Wobbles in the White House's handling of the uprising remained hard to disguise. Even as officials have rushed to disassociate themselves from remarks made by the US special envoy to Egypt, Frank Wisner, on the desirability of leaving Mr Mubarak in office a little longer, the evidence mounts that they may privately agree with him.
The Independent yesterday exposed Mr Wisner's paid position with Patton Boggs, a law firm that works for Mr Mubarak's regime. Mr Wisner largely failed in his efforts a week ago to become an intermediary between Mr Mubarak and the White House and is now back in the US.
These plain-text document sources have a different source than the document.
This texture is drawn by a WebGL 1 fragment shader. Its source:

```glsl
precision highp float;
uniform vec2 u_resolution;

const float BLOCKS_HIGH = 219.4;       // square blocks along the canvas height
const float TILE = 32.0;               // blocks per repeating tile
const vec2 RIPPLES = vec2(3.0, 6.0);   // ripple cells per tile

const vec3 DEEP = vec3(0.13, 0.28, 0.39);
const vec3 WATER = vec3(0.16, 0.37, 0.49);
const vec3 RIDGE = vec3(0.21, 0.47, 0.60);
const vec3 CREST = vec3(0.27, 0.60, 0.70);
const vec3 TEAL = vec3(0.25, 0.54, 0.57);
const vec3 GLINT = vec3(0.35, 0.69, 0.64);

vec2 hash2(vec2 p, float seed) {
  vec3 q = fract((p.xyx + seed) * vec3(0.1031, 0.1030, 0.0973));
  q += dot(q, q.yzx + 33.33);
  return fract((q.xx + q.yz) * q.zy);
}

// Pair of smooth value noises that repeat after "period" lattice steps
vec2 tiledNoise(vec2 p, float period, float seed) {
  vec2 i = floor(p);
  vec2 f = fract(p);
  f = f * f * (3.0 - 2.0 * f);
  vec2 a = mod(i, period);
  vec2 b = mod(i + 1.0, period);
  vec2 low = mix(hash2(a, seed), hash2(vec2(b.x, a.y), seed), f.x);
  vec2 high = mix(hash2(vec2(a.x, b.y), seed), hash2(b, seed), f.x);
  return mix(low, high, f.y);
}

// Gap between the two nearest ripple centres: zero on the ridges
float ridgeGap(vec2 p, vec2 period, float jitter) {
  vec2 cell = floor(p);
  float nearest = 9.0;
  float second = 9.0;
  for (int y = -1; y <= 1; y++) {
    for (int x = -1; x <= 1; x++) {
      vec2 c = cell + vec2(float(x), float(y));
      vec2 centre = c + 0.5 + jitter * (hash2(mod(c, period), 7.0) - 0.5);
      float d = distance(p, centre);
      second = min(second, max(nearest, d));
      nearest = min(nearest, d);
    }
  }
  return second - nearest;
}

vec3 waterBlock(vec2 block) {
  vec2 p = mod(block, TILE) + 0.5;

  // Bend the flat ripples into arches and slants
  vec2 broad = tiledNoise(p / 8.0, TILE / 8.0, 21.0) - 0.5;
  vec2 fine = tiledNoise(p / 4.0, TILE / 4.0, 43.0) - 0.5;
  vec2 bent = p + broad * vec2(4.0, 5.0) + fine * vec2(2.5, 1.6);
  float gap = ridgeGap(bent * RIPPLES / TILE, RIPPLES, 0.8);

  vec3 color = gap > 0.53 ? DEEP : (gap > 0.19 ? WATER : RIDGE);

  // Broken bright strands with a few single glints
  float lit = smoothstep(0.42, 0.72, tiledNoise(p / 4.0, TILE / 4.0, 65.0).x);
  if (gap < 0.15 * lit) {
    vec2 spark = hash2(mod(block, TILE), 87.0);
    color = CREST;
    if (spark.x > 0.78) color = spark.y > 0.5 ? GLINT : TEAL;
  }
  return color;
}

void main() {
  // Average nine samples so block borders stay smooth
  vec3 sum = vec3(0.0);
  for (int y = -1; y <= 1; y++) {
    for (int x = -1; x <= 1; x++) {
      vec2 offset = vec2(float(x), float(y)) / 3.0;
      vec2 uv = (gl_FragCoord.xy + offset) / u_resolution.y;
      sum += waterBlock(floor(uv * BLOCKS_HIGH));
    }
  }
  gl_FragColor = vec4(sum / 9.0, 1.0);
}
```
In an embarrassment to the administration, Mr Wisner said on Saturday that Mr Mubarak's continued leadership was "critical" to a successful outcome. "I think that Mr Wisner's comments just don't reflect where the administration has been from Day One," Senator John Kerry said. "And that was not the message that he was asked to deliver or did deliver there."
Hillary Clinton, travelling back from the same European conference, was even more dismissive. "Oh, we all respect Frank and his service for many years, and appreciate his travel to Egypt. But he does not speak for the administration," she said.
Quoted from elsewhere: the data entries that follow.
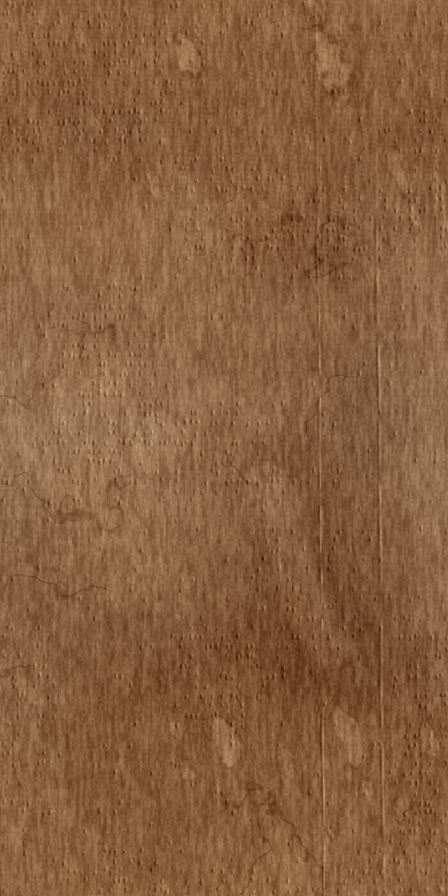
Reproduce this texture procedurally as a Shadertoy shader.

```glsl
// Worn brown wood veneer: fine vertical grain, pores, soft stains, flakes and scratches

const vec3 BROWN = vec3(0.553, 0.396, 0.266);
const vec3 TONE_RAMP = vec3(1.0, 1.04, 0.92);
const vec3 WARMTH = vec3(0.012, -0.006, -0.020);

float hash(vec2 p) {
    return fract(sin(dot(p, vec2(127.1, 311.7))) * 43758.5453);
}

float noise(vec2 p) {
    vec2 i = floor(p), f = fract(p);
    f = f * f * (3.0 - 2.0 * f);
    return mix(mix(hash(i), hash(i + vec2(1, 0)), f.x),
               mix(hash(i + vec2(0, 1)), hash(i + vec2(1, 1)), f.x), f.y);
}

float fbm(vec2 p) {
    float sum = 0.0, amp = 0.5;
    for (int i = 0; i < 5; i++) {
        sum += amp * noise(p);
        p = p * 2.03 + 17.3;
        amp *= 0.5;
    }
    return sum / 0.97;
}

// Soft elliptical spot
float glow(vec2 p, vec2 centre, vec2 size) {
    vec2 q = (p - centre) / size;
    return exp(-dot(q, q));
}

float capsule(vec2 p, vec2 a, vec2 b, float radius) {
    vec2 pa = p - a, ba = b - a;
    return length(pa - ba * clamp(dot(pa, ba) / dot(ba, ba), 0.0, 1.0)) - radius;
}

// Pale inside, dark rim and a faint dark halo
float stain(float d, float lift, float rim) {
    float inside = 1.0 - smoothstep(-0.03, 0.004, d);
    return lift * inside - rim * exp(-pow(d / 0.008, 2.0))
         - 0.5 * lift * exp(-pow((d - 0.03) / 0.05, 2.0));
}

// Short upright dashes scattered over a grid
float pores(vec2 p, vec2 cells, float density) {
    vec2 g = p * cells, id = floor(g);
    vec2 jitter = vec2(hash(id + 3.1), hash(id + 8.7)) - 0.5;
    vec2 q = (fract(g) - 0.5 - 0.4 * jitter) / vec2(0.27, 0.34);
    return (1.0 - smoothstep(0.4, 1.1, length(q))) * step(hash(id), density);
}

// Broken upright scratch with a lit and a shaded side
float scratch(vec2 p, float x, float width, float seed) {
    float d = p.x - x - 0.010 * (1.0 - p.y) - 0.003 * (noise(vec2(p.y * 9.0, seed)) - 0.5);
    float worn = smoothstep(0.3, 0.75, noise(vec2(p.y * 28.0, seed + 5.0)));
    worn *= 1.0 - smoothstep(1.2, 1.9, p.y);
    float lit = exp(-pow(d / width, 2.0));
    float shade = exp(-pow((d + 2.0 * width) / width, 2.0));
    return (0.13 * lit - 0.09 * shade) * (0.25 + worn);
}

// Peeled slivers, gathered near the top and the bottom
float flakes(vec2 p, float px) {
    float sum = 0.0;
    float ragged = fbm(p * vec2(24.0, 16.0)) - 0.5;
    for (int i = 0; i < 16; i++) {
        vec2 seed = vec2(float(i), 4.7);
        float r = hash(seed + 2.3);
        vec2 c = vec2(0.08 + 0.9 * hash(seed), 0.04 + 0.42 * hash(seed + 7.9));
        if (i % 2 == 0) c.y += 1.48;
        vec2 q = p - c;
        q.x += 0.35 * q.y;
        vec2 size = mix(vec2(0.012, 0.03), vec2(0.028, 0.085), r * r);
        float d = length(q / size) - 0.8 + 3.2 * ragged;
        float edge = 0.12 + px / size.x;
        float fill = 1.0 - smoothstep(-edge, edge, d);
        float rim = exp(-pow((d - 0.15) / 0.22, 2.0));
        sum += (0.4 + 0.6 * r) * (0.085 * fill - 0.045 * rim);
    }
    return sum;
}

void mainImage(out vec4 fragColor, in vec2 fragCoord) {
    vec2 p = fragCoord / iResolution.x;
    float px = 1.0 / iResolution.x;
    vec2 warp = vec2(fbm(p * 7.0), fbm(p * 7.0 + 31.0)) - 0.5;
    vec2 w = p + 0.09 * warp;

    // Broad light and shade
    float tone = -0.018 + 0.13 * (fbm(p * vec2(3.0, 4.0) + 2.0) - 0.5);
    tone += 0.085 * glow(p, vec2(0.20, 1.06), vec2(0.50, 0.34));
    tone += 0.060 * glow(p, vec2(1.02, 0.98), vec2(0.16, 0.36));
    tone -= 0.045 * glow(p, vec2(0.82, 0.72), vec2(0.22, 0.42));
    tone -= 0.030 * glow(p, vec2(0.25, 0.52), vec2(0.50, 0.18));

    // Stains and hairline cracks
    float tongue = capsule(w, vec2(0.58, 0.94), vec2(0.72, 0.56), 0.065);
    tone += stain(tongue, 0.045, 0.018);
    tone += stain(length(w - vec2(0.34, 1.0)) - 0.07, 0.022, 0.035);
    float vein = abs(fbm(p * 5.0 + 11.0) - 0.5);
    float veinArea = smoothstep(0.56, 0.74, noise(p * 5.5 + 40.0));
    tone -= 0.075 * veinArea * (1.0 - smoothstep(0.004, 0.014 + px, vein));

    // Fibres and fine speckle
    vec2 fibre = p + vec2(0.006 * noise(p * 6.0), 0.0);
    tone += 0.085 * (noise(fibre * vec2(125.0, 16.0)) - 0.5);
    tone += 0.115 * (noise(fibre * vec2(225.0, 48.0)) - 0.5);
    tone += 0.080 * (noise(p * vec2(240.0, 190.0)) - 0.5);

    // Pores with a lit right edge
    float density = 0.04 + 0.28 * smoothstep(0.45, 0.75, noise(p * 4.0 + 9.0));
    density += 0.18 * (1.0 - smoothstep(-0.05, 0.03, tongue));
    vec2 cells = vec2(88.0, 46.0);
    tone -= 0.12 * pores(p, cells, density);
    tone += 0.08 * pores(p - vec2(0.005, 0.003), cells, density);

    // Scratches and flakes
    tone += scratch(p, 0.715, max(0.0022, px * 0.6), 1.0);
    tone += scratch(p, 0.848, max(0.0028, px * 0.6), 6.0);
    tone += flakes(p, px);

    float warm = abs(p.y - 1.05) * 1.6 - 0.7 + 1.5 * (fbm(p * 3.5 + 50.0) - 0.5);
    vec3 colour = BROWN + tone * TONE_RAMP + warm * WARMTH;
    fragColor = vec4(clamp(colour, 0.0, 1.0), 1.0);
}
```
Some experts said Mr Wisner's professional links may have encouraged the US leadership to send him. "They clearly intended to send someone who would be a friendly face and not a hostile force," said Robert Danin, a Middle East expert with the Council on Foreign Relations.
Yet there was no evidence yesterday to suggest that the US was doing anything to counter Mr Wisner's position by trying to dislodge Mr Mubarak sooner rather than later. All mention of Mr Mubarak stepping down quickly, as the pro-democracy opposition is demanding, seems to have leaked out of Washington's rhetoric. "The most important thing is there has to be a process towards meaningful change," Robert Gibbs, Mr Obama's spokesman, said
The administration seemed inclined towards a transition solution led by Vice-President Omar Suleiman. "I fear the administration is heading toward acceptance of the perpetuation of the Egyptian dictatorship in all but name," Robert Kagan, of the Brookings Institution, told The Politico newspaper. Steve Cook, of the Council on Foreign Relations, shared the alarm: "It plays right into the hands of the regime. The longer this goes, the better it is for Mubarak, Suleiman, and the rest of the military-dominated leadership."
Patton Boggs is one of several large US law firms that benefits from more than $1m (£620,000) in lobbying fees the Egyptian government pays to protect its interests in Washington.Reuse content